I accept my own mortality.  It’s the mortality of those I love that I can’t accept.

Empty Can of Anchovies

Years ago I failed as a good Russian wife.  Instead of having a meal prepared when my husband returned from work he would find me drawing the discarded parts of the meal that remained only partially prepared on the counter.  I found the head and spine of the fish I had filleted totally irresistible and spent the next three days working on a stipple drawing of the bones.  I never did get around to cooking the fish.

I love to cook, but am rarely given the opportunity since my husband, Tom, also loves to cook and goes to bed early.  It take me hours and hours to prepare a meal.  I like to listen to music, sip wine, dance a little, draw a little, and finally gather it all together to enjoy in candlelight.

Tonight I made supper.  I wanted to stop to draw the anchovies, curled snugly around giant capers, nestled together in the tin.  The fish bones came to mind.  I chopped up the anchovies and put the empty can aside for later.

I am not ready for my children’s father to be diagnosed with cancer.  I am sorry about a lot of things.  I am sorry that I never cooked him the fish.  I am sorry that I was not the perfect mate.  I am not sorry that I married him twice and I am not sorry that I divorced him twice.  I still love him.  Together we made three incredible children, Alexis, Nicole and Michael.  How could I not love him?  I also love his wife, Karen, who has been a wonderful step mother to my children and who is a far better mate for their father than I ever could have been.  Still, I love him, and I feel helpless, watching from the outer circle of his life.

I hope that the cancer will be treated successfully and that my children will be able to enjoy their father’s company for many more years to come.

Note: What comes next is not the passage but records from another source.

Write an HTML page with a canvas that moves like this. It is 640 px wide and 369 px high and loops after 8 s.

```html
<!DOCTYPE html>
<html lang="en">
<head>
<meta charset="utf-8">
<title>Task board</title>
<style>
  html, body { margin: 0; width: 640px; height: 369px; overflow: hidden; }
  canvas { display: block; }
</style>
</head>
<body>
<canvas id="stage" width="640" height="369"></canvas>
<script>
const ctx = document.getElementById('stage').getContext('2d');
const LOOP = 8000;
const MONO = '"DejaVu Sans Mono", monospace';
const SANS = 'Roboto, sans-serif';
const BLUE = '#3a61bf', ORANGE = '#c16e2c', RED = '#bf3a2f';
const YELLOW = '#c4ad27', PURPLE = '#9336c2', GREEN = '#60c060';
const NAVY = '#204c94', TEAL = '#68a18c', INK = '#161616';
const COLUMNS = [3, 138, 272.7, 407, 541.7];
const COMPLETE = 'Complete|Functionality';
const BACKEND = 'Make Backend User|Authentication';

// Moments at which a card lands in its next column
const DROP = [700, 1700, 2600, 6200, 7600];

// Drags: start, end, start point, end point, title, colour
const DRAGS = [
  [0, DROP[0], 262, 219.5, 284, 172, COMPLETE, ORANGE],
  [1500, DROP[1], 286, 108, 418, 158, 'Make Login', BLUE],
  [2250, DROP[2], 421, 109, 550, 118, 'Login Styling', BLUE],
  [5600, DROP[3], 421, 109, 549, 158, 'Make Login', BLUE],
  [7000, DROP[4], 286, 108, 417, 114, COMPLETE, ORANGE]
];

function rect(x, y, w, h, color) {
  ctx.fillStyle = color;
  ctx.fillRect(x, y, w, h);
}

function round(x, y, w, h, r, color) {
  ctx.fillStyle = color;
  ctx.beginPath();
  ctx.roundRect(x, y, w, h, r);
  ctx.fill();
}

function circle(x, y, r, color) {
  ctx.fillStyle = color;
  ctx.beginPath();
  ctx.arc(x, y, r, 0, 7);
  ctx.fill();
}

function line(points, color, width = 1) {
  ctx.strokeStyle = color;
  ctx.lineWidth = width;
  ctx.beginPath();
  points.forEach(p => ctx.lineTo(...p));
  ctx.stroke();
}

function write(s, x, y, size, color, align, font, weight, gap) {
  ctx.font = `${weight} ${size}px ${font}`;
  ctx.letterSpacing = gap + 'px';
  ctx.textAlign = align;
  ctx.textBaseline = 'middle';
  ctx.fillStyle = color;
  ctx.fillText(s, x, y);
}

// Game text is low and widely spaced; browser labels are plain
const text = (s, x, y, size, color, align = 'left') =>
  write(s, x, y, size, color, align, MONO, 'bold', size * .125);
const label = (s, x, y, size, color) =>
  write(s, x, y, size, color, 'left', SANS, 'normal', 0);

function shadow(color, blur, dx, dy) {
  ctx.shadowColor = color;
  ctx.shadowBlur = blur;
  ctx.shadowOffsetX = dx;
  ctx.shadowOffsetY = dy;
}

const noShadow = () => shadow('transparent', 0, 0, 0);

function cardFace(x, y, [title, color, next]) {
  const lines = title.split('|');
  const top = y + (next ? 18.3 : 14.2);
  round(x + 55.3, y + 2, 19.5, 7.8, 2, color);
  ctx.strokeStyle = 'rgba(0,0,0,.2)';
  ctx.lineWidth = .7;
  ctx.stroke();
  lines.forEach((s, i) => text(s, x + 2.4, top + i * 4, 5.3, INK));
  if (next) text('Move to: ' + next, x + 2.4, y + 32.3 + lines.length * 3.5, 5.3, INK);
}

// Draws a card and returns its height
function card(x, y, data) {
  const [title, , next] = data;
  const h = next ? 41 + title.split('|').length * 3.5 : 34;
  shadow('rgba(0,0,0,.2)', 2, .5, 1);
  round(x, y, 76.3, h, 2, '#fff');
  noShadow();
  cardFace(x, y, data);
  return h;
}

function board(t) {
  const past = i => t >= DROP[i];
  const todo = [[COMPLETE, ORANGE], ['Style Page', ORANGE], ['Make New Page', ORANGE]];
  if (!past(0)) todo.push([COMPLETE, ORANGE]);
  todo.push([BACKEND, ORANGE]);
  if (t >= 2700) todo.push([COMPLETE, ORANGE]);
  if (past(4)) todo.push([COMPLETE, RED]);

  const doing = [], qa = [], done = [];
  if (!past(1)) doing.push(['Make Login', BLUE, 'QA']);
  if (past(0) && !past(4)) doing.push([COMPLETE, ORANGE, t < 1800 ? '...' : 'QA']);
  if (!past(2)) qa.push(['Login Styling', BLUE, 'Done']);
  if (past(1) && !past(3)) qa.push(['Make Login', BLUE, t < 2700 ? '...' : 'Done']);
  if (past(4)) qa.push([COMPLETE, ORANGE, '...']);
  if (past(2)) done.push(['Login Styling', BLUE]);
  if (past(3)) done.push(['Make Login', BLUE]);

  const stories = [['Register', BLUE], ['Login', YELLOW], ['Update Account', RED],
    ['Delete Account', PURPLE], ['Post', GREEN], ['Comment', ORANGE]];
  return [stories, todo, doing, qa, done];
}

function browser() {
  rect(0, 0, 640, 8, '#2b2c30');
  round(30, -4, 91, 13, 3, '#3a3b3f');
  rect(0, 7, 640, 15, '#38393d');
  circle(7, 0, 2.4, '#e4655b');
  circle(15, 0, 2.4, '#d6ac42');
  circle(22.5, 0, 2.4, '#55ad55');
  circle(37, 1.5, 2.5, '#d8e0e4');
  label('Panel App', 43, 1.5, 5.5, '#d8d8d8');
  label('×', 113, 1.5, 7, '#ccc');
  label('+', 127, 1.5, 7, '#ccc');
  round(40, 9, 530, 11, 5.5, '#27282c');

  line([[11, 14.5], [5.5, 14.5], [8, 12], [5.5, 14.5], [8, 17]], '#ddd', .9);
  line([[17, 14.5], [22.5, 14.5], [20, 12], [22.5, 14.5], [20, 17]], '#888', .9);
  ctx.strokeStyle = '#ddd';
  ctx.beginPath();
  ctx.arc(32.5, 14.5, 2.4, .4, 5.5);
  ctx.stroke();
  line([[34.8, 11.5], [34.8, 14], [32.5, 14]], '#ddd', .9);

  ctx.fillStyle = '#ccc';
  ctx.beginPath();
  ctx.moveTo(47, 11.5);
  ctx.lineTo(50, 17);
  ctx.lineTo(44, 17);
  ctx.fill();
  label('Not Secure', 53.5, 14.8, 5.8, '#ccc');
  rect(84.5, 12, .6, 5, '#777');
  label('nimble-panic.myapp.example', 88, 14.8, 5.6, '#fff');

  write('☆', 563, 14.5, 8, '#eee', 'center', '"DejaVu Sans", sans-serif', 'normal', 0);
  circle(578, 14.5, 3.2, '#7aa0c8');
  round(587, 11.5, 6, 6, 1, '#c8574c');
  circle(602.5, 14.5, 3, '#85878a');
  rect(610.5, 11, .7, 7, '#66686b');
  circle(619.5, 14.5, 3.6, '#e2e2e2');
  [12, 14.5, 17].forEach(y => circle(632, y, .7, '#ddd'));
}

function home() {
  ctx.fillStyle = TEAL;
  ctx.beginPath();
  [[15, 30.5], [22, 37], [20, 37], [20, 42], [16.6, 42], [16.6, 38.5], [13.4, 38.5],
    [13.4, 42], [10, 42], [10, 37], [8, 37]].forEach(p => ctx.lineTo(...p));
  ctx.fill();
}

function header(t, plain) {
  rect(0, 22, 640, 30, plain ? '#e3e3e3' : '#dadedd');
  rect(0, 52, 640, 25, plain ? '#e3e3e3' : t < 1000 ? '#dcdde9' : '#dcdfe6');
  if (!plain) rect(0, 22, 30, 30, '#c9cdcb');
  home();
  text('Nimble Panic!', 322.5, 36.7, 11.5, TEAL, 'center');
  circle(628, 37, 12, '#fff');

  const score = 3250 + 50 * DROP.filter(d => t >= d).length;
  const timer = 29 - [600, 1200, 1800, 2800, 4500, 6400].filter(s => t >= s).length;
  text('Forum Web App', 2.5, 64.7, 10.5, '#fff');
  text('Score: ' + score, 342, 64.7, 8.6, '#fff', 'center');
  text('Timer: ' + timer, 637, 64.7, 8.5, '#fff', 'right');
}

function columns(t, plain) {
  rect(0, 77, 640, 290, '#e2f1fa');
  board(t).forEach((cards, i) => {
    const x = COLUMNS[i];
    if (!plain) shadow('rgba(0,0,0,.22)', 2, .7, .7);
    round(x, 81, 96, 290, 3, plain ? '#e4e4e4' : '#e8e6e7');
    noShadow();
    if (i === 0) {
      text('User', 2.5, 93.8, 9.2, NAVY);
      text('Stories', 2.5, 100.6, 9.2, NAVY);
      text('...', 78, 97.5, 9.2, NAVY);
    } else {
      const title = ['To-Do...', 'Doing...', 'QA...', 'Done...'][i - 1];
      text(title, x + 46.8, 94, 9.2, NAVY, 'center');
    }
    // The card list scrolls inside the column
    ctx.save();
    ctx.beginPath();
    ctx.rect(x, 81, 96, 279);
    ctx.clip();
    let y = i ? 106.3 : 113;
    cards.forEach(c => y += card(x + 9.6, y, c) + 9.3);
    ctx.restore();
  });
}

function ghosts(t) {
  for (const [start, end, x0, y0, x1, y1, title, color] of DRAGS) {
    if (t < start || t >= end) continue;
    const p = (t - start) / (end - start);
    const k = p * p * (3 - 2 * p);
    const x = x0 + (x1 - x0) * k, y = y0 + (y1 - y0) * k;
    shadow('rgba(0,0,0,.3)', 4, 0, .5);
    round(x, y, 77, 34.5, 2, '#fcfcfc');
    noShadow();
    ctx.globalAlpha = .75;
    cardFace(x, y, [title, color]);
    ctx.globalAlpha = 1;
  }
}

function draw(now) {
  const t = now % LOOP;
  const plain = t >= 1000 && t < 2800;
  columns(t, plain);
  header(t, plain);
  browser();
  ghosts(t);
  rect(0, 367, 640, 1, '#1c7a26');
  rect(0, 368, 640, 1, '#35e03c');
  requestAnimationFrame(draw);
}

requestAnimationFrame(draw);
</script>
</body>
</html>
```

Drawing: Drawn first with fountain pen followed by washes of watercolor.  Drawn after dinner was cooked, eaten and cleaned up.